Review: The Pilgrim's Progress (Movie)
Last night our church hosted a screening for this movie The Pilgrim's Progress. The film is based on the book The Pilgrim's Progress by John Bunyan (1628-1688). My kids 14, 12, 10, 8, 5 loved it. What I appreciated most about the movie was the portrayal of the difficulties of life. It allegorizes well how hard it is to live and pursue God. I think you will enjoy this movie. They spent five years in production and hope for a great turn out on April 18th and 19th at the release date.
John Bunyan was a Puritan preacher who wrote this book while in prison for twelve years but was published six years after his release in 1678. The Pilgrim's Progress is an allegory that depicts the life of a man named Christian as he leaves the City of Destruction and heads towards the Celestial City.
If you have never read the book, please do. I would recommend reading a more modernized version like this one:
Pilgrim’s Progress: Updated, or a children's version like these two: Little Pilgrim's Progress: From John Bunyan's Classic, Dangerous Journey: The Story of Pilgrim's Progress.
"The Pilgrim's Progress is the ultimate English classic, a book that has been continuously in print, from its first publication to the present day, in an extraordinary number of editions. There's no book in English, apart from the Bible, to equal Bunyan's masterpiece for the range of its readership, or its influence on writers as diverse as William Thackeray, Charlotte Bronte, Mark Twain, CS Lewis, John Steinbeck and even Enid Blyton." The Guardian
"This stunningly executed allegory has furnished the Christian imagination with names and situations that have now infiltrated most of our literature. Not often does something so popular manage also to be accurate."--Eugene Peterson, Take and Read
"Next to the Bible, the book that I value most is John Bunyan's "Pilgrim's Progress" ... it is ... the Bible in another shape."-- C. H. Spurgeon (Famous 19th century preacher)
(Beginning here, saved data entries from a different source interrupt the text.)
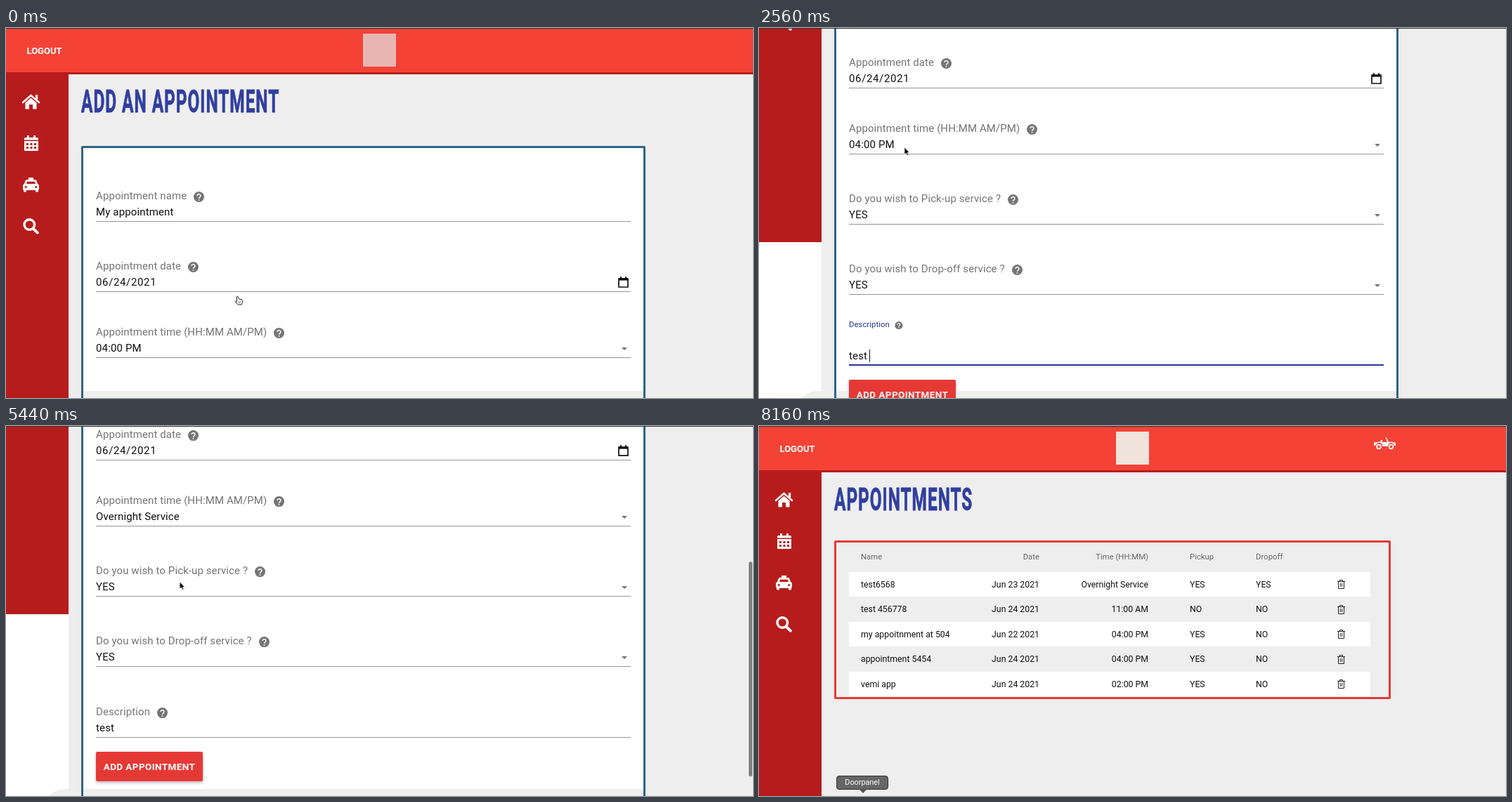
An HTML page for the animation above (8.24 s loop, 1063 px wide and 527 px high).

```html
<!DOCTYPE html>
<html lang="en">
<head>
<meta charset="utf-8">
<title>Appointments</title>
<style>
@property --y { syntax: "<number>"; inherits: true; initial-value: 0; }
html, body { margin: 0; width: 100%; height: 100%; overflow: hidden; background: #fff; }
#stage { position: absolute; inset: 0; overflow: hidden; font: 15px/20px Roboto, "Liberation Sans", sans-serif; color: #111; }
#stage div, #stage svg, #stage i { position: absolute; box-sizing: border-box; white-space: nowrap; }
#stage .anim, #form, #list { animation: 8.24s linear infinite; }
.step { animation-timing-function: step-end !important; }

/* Shared page chrome */
.header { left: 0; top: 0; width: 1063px; height: 66px; background: #f44336; border-bottom: 3px solid #b71c1c; }
.side { left: 0; top: 63px; width: 89px; background: #b71c1c; }
.icons { left: 0; top: 0; width: 89px; height: 300px; fill: #fff; }
.logout { left: 29.5px; top: 22.5px; font-size: 13px; font-weight: 600; color: #fff; }
.logo { left: 508px; top: 8px; width: 47px; height: 47px; background: #e8b5b3; }
.title { left: 107px; top: 76px; font: 700 43.6px/60px Roboto, sans-serif; letter-spacing: 1.7px; color: #303f9f;
  -webkit-text-stroke: .8px #303f9f; transform: scaleX(.56); transform-origin: 0 0; }

/* Form view */
#form, #list { inset: 0; }
#form { background: #fff; animation-name: scroll; }
#form .page { left: 0; top: 0; width: 1063px; height: 935px; transform: translateY(calc(var(--y) * -1px)); }
.ground { left: 89px; top: 0; right: 0; bottom: 0; background: #eee; }
.card { left: 107px; top: 168px; width: 803px; height: 694px; background: #fff; border: 3px solid #2f6488; border-radius: 2px; animation-name: card !important; }
.label { left: 128px; margin-top: -10px; display: flex; align-items: center; color: #757575; letter-spacing: .1px; transform-origin: 0 50%; }
#stage .label svg { position: relative; top: 1px; margin-left: 10px; width: 15px; height: 15px; }
.value { left: 128px; margin-top: -10px; letter-spacing: .14px; }
.value.date { letter-spacing: .64px; }
.line { left: 128px; width: 761px; height: 1px; background: #949494; }
.arrow { left: 876px; border: solid transparent; border-width: 4px 4px 0; border-top-color: #757575; }
.picker { left: 871px; top: 354px; width: 15px; height: 16px; }
.desc { animation-name: blur !important; }
.focus { left: 128px; top: 769px; width: 761px; height: 2px; background: #283593; animation-name: unfocus !important; }
.caret { left: 157px; top: 748px; width: 1px; height: 18px; background: #111; animation-name: caret !important; }
.before { animation-name: before !important; }
.after { animation-name: after !important; }
.button { left: 128px; top: 791px; width: 152px; height: 42px; border-radius: 2px; background: #e53935; color: #fff; text-align: center;
  font: 600 13.5px/42px Roboto, sans-serif; letter-spacing: .03em; box-shadow: 0 2px 4px rgba(0,0,0,.3); animation-name: button !important; }
.message { left: 128px; top: 841px; font-size: 13.1px; line-height: 19.4px; font-weight: 500; color: #008000; animation-name: message !important; }
.shelf { left: 55px; top: 517px; width: 953px; height: 30px; border-radius: 28px 28px 0 0; background: #eee; mix-blend-mode: darken; }
.thumb { left: 1057px; top: 1px; width: 5px; height: 306px; border-radius: 3px; background: #7f7f7f;
  transform: translateY(calc(var(--y) * .588px)); animation-name: thumb !important; }
.menu { left: 128px; top: 12px; width: 762px; height: 403px; background: #fff; border-radius: 3px; opacity: 0; transform-origin: 50% 77%;
  box-shadow: 0 5px 5px -3px rgba(0,0,0,.2), 0 8px 10px 1px rgba(0,0,0,.14), 0 3px 14px 2px rgba(0,0,0,.12); animation-name: menu !important; }
.menu div { left: 0; width: 762px; height: 35.5px; padding-left: 12px; line-height: 35.5px; letter-spacing: .1px; }
.menu .picked { background: #dcdcdc; }
.menu .hover { top: 6px; background: #eee; animation-name: hover !important; }

/* List view */
#list { background: #eee; animation-name: list; }
#list .logo { background: #efe3dc; animation-name: logo !important; }
.jeep { left: 0; top: 15px; width: 33px; height: 20px; animation-name: jeep !important; }
.box { left: 107px; top: 163px; width: 792px; height: 48px; border: 3px solid #e53935; border-radius: 2px; }
.full .box { height: 226px; }
.empty { animation-name: empty !important; }
.full { animation-name: full !important; }
.cell { margin-top: -10px; font-size: 12.3px; }
.head .cell { font-size: 11.3px; color: #666; letter-spacing: .02px; }
.right { transform: translateX(-100%); }
.band { left: 128px; width: 742px; height: 35px; background: #fff; }
.bin { left: 823px; width: 11px; height: 13px; fill: none; stroke: #222; }

/* Overlays */
.edge { left: 0; top: 0; right: 0; height: 1px; background: #333; }
.tip { left: 13px; top: 122px; width: 53px; height: 14px; border-radius: 2px; background: #774555; color: #fff; text-align: center; font-size: 7px; line-height: 14px; font-weight: 500; animation-name: tip !important; }
.status { left: 0; top: 515px; width: 354px; height: 13px; padding-left: 4px; border-radius: 0 4px 0 0; background: #3a3b3d; color: #fff; font-size: 9.4px; line-height: 15px; animation-name: status !important; }
.dock { left: 110px; top: 498px; width: 74px; height: 20px; border: 1px solid #333; border-radius: 4px; background: #666; color: #fff; text-align: center; font-size: 10.8px; line-height: 18px; animation-name: dock !important; }
.dock i { left: 31px; top: 18px; border: solid transparent; border-width: 6px 6px 0; border-top-color: #555; }
.cursor { left: 0; top: 0; animation-name: move !important; }
.cursor svg { left: -6px; top: -2px; width: 20px; height: 20px; overflow: visible; }
.hand { animation-name: hand !important; }
.pointer { animation-name: pointer !important; }

@keyframes scroll {
  0%, .5% { --y: 0; visibility: visible; animation-timing-function: ease-in-out; }
  12.14%, 18.2% { --y: 370; animation-timing-function: ease-in-out; }
  23.67%, 63.71% { --y: 290; animation-timing-function: ease-in-out; }
  68.57%, 71.59% { --y: 370; }
  71.6%, 76.7% { --y: 379; animation-timing-function: ease-in-out; }
  80.6% { --y: 0; }
  83.97% { --y: 0; visibility: visible; }
  83.98%, 100% { --y: 0; visibility: hidden; }
}
@keyframes thumb { 0%, .5% { opacity: 0; } 1%, 26% { opacity: 1; } 29%, 63.6% { opacity: 0; } 64%, 71% { opacity: 1; } 73%, 76.7% { opacity: 0; } 77.2%, 83.9% { opacity: 1; } 84%, 100% { opacity: 0; } }
@keyframes card { 0% { height: 694px; } 71.6%, 100% { height: 732px; } }
@keyframes blur { 0%, 33.3% { transform: translateY(-21.5px) scale(.75); color: #283593; } 35.7%, 100% { transform: none; color: #757575; } }
@keyframes unfocus { 0%, 33.3% { opacity: 1; } 35.7%, 100% { opacity: 0; } }
@keyframes caret { 0%, 12%, 24%, 33.3%, 100% { opacity: 0; } 6%, 18%, 30% { opacity: 1; } }
@keyframes before { 0% { opacity: 1; } 61.5%, 100% { opacity: 0; } }
@keyframes after { 0% { opacity: 0; } 61.5%, 100% { opacity: 1; } }
@keyframes button { 0%, 69.5% { background: #e53935; } 71.5%, 77.5% { background: #303f9f; } 79.5%, 100% { background: #e53935; } }
@keyframes message { 0% { opacity: 0; } 71.6%, 100% { opacity: 1; } }
@keyframes menu { 0%, 33.5% { opacity: 0; transform: scale(.75, .56); } 36.2%, 61.3% { opacity: 1; transform: none; } 63%, 100% { opacity: 0; transform: none; } }
@keyframes hover { 0% { top: 148px; opacity: 0; } 43% { top: 148px; opacity: 1; } 45% { top: 112.5px; } 48% { top: 77px; } 50.5% { top: 41.5px; } 52.5%, 100% { top: 6px; opacity: 1; } }
@keyframes list { 0% { visibility: hidden; background: #fff; } 83.97% { visibility: hidden; background: #fff; } 83.98% { visibility: visible; background: #fff; } 86.9%, 100% { visibility: visible; background: #eee; } }
@keyframes logo { 0%, 86.5% { opacity: 0; } 97.5%, 100% { opacity: 1; } }
@keyframes jeep { 0%, 83.98% { transform: translateX(-38px); } 100% { transform: translateX(932px); } }
@keyframes empty { 0% { opacity: 1; } 89.8%, 100% { opacity: 0; } }
@keyframes full { 0% { opacity: 0; } 89.8%, 100% { opacity: 1; } }
@keyframes tip { 0%, 82.5% { opacity: 0; } 83.5%, 86% { opacity: 1; } 87.5%, 100% { opacity: 0; } }
@keyframes status { 0%, 82.5% { opacity: 0; } 83.5%, 87% { opacity: 1; } 89%, 100% { opacity: 0; } }
@keyframes dock { 0% { opacity: 0; } 92.5%, 100% { opacity: 1; } }
@keyframes move {
  0%, 23.7% { transform: translate(330px, 382px); animation-timing-function: ease-in-out; }
  29.8%, 43% { transform: translate(207px, 170px); animation-timing-function: ease-in-out; }
  55%, 62.5% { transform: translate(285px, 51px); animation-timing-function: ease-in-out; }
  70%, 79% { transform: translate(201px, 431px); animation-timing-function: ease-in-out; }
  83%, 84% { transform: translate(36px, 163px); }
  85.44% { transform: translate(134px, 133px); }
  92%, 100% { transform: translate(147px, 540px); }
}
@keyframes hand { 0%, 32%, 69.5%, 83% { opacity: 1; } 1.9%, 62%, 79%, 84.6%, 100% { opacity: 0; } }
@keyframes pointer { 0%, 32%, 69.5%, 83% { opacity: 0; } 1.9%, 62%, 79%, 84.6%, 100% { opacity: 1; } }
</style>
</head>
<body>
<div id="stage"></div>
<script>
const chrome = (title, sideHeight, extra = '') => `
  <div class="header"></div>
  <div class="side" style="height:${sideHeight}px"></div>
  <svg class="icons" viewBox="0 0 89 300">
    <path d="M24 106 35.5 96 47 106" fill="none" stroke="#fff" stroke-width="2.6" stroke-linecap="round"/>
    <path d="M42 95h3.2v7H42zM27.5 106.5 35.5 99.8l8 6.7V115.5h-5.4V109h-5.2v6.5h-5.4z"/>
    <path d="M26 159.5v-2q0-1.5 1.5-1.5H30v-3h3v3h6v-3h3v3h2.5q1.5 0 1.5 1.5v2zM26 161h20v12.5q0 1.5-1.5 1.5h-17q-1.5 0-1.5-1.5z"/>
    <path d="M29 165.5h14M29 170.5h14" fill="none" stroke="#b71c1c" stroke-width="2.8" stroke-dasharray="3 2.5"/>
    <path d="M32 213h7v3h2q2 0 2.6 2l1.4 4q2 .6 2 3v4q0 1-1 1.5v2q0 1-1 1h-2q-1 0-1-1v-1.5H29v1.5q0 1-1 1h-2q-1 0-1-1v-2q-1-.5-1-1.5v-4q0-2.4 2-3l1.4-4q.6-2 2.6-2h2z"/>
    <path d="M29 222l1.2-3.2h10.6L42 222z" fill="#b71c1c"/>
    <g fill="#b71c1c"><circle cx="28.3" cy="226.5" r="1.6"/><circle cx="42.7" cy="226.5" r="1.6"/></g>
    <g fill="none" stroke="#fff" stroke-linecap="round"><circle cx="33.3" cy="280" r="7.3" stroke-width="3.4"/><path d="M39 286l5.8 5.6" stroke-width="4"/></g>
  </svg>
  <div class="logout">LOGOUT</div>
  <div class="logo anim"></div>${extra}
  <div class="title">${title}</div>`;

const help = `<svg viewBox="0 0 16 16"><circle cx="8" cy="8" r="8" fill="#757575"/>
  <path d="M5.4 6.3a2.6 2.4 0 1 1 4 2q-1.4.9-1.4 2.2" fill="none" stroke="#fff" stroke-width="1.6"/>
  <circle cx="8" cy="12.7" r="1" fill="#fff"/></svg>`;

const field = (name, y, value, kind = '') => `
  <div class="label ${kind === 'desc' ? 'desc anim' : ''}" style="top:${y}px">${name}${help}</div>
  <div class="value ${kind}" style="top:${y + 23}px">${value}</div>
  <div class="line" style="top:${y + 36}px"></div>
  ${kind === 'select' ? `<i class="arrow" style="top:${y + 22}px"></i>` : ''}`;

const hours = ['Overnight Service', '09:00 AM', '10:00 AM', '11:00 AM', '12:00 PM', '01:00 PM',
  '02:00 PM', '03:00 PM', '04:00 PM', '05:00 PM', '06:00 PM'];
const option = (text, i) => `<div class="${text === '04:00 PM' ? 'picked' : ''}" style="top:${6 + i * 35.5}px">${text}</div>`;

const timeValue = '<div class="before anim step">04:00 PM</div><div class="after anim step">Overnight Service</div>&nbsp;';

const form = `<div id="form">
  <div class="ground"></div>
  <div class="page">
    ${chrome('ADD AN APPOINTMENT', 532)}
    <div class="card anim step"></div>
    ${field('Appointment name', 239, 'My appointment')}
    ${field('Appointment date', 339, '06/24/2021', 'date')}
    <svg class="picker" viewBox="0 0 15 16"><path d="M1 3h13v12H1zM4 0v3M11 0v3" fill="none" stroke="#111" stroke-width="1.7"/><path d="M1 2.5h13v3H1z"/></svg>
    ${field('Appointment time (HH:MM AM/PM)', 433, timeValue, 'select')}
    ${field('Do you wish to Pick-up service ?', 533, 'YES', 'select')}
    ${field('Do you wish to Drop-off service ?', 633, 'YES', 'select')}
    <div class="description">${field('Description', 734, 'test').replace('class="label ', 'class="label desc anim')}</div>
    <div class="focus anim"></div>
    <div class="caret anim step"></div>
    <div class="button anim">ADD APPOINTMENT</div>
    <div class="message anim step">Your appointment is schedules on 2021-06-24 at 2021-06-24. If you have availed Overnight Service, your car will be picked-up at<br>10:00 PM and drop off by next morning 07:00 AM on selected date.</div>
  </div>
  <div class="shelf"></div>
  <div class="thumb anim"></div>
  <div class="menu anim"><div class="hover anim step"></div>${hours.map(option).join('')}</div>
</div>`;

const cell = (text, x, y, right) => `<div class="cell ${right ? 'right' : ''}" style="left:${x}px;top:${y}px">${text}</div>`;
const names = ['Name', 'Date', 'Time (HH:MM)', 'Pickup', 'Dropoff'];
const columns = [145, 399, 554, 613, 707];
const emptyColumns = [145, 235, 318, 452, 546];
const cells = (texts, y) => texts.map((t, i) => cell(t, columns[i], y, i === 1 || i === 2)).join('');
const bookings = [
  ['test6568', 'Jun 23 2021', 'Overnight Service', 'YES', 'YES'],
  ['test 456778', 'Jun 24 2021', '11:00 AM', 'NO', 'NO'],
  ['my appoitnment at 504', 'Jun 22 2021', '04:00 PM', 'YES', 'NO'],
  ['appointment 5454', 'Jun 24 2021', '04:00 PM', 'YES', 'NO'],
  ['vemi app', 'Jun 24 2021', '02:00 PM', 'YES', 'NO']
];
const row = (texts, i) => {
  const y = 225.5 + i * 35.5;
  return `${i % 2 ? '' : `<div class="band" style="top:${y - 17.5}px"></div>`}${cells(texts, y)}
    <svg class="bin" style="top:${y - 6.5}px" viewBox="0 0 11 13"><path d="M0 2.5h11M3.5 2.5v-2h4v2M1.5 2.5v10h8v-10M4.3 5v5M6.7 5v5"/></svg>`;
};

const jeep = `<svg class="jeep anim" viewBox="0 0 33 20">
  <path d="M1 8.5 10 7.500l1-2.500h2l-.5 3H20L17.500 1.500l1-.5L22 7.500l8 .5 2 2v3h-2a4.500 4.500 0 0 0-9 1h-8a4.500 4.500 0 0 0-9-1.500H1z" fill="#fff"/>
  <g fill="none" stroke="#fff" stroke-width="1.800"><circle cx="8" cy="14.500" r="2.800"/><circle cx="25.500" cy="14.500" r="2.800"/></g></svg>`;

const list = `<div id="list">
  ${chrome('APPOINTMENTS', 464, jeep)}
  <div class="empty anim step"><div class="box"></div>
    <div class="head">${names.map((t, i) => cell(t, emptyColumns[i], 187)).join('')}</div></div>
  <div class="full anim step">${bookings.map(row).join('')}<div class="box"></div>
    <div class="head">${cells(names, 187)}</div></div>
</div>`;

const overlays = `
  <div class="tip anim">Appointments</div>
  <div class="status anim">https://obscure-cove-65281.herokuapp.com/appointments</div>
  <div class="dock anim step">Doorpanel<i></i></div>
  <div class="edge"></div>
  <div class="cursor anim">
    <svg class="pointer anim step" viewBox="-6 -2 20 20"><path d="M0 0v10l2.3-2 1.7 3.5 1.5-.7L4 7.5h3z" stroke="#fff" stroke-width=".6"/></svg>
    <svg class="hand anim step" viewBox="-6 -2 20 20"><path d="M-1.5.5q1-1 1.8.2L1.5 4l3.7.7q1.5.4 1.4 2l-.3 3-1 2.3H0l-3.7-4.5q.5-1.3 2.2.1z" fill="#fff" stroke="#222"/><path d="M1.5 7.5v2.5M3.3 7.5v2.5" stroke="#222" stroke-width=".7"/></svg>
  </div>`;

document.getElementById('stage').innerHTML = form + list + overlays;
</script>
</body>
</html>
```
"This wonderful work is one of the very few books which may be read over repeatedly at different times, and each time with a new and a different pleasure"-- Samuel Taylor Coleridge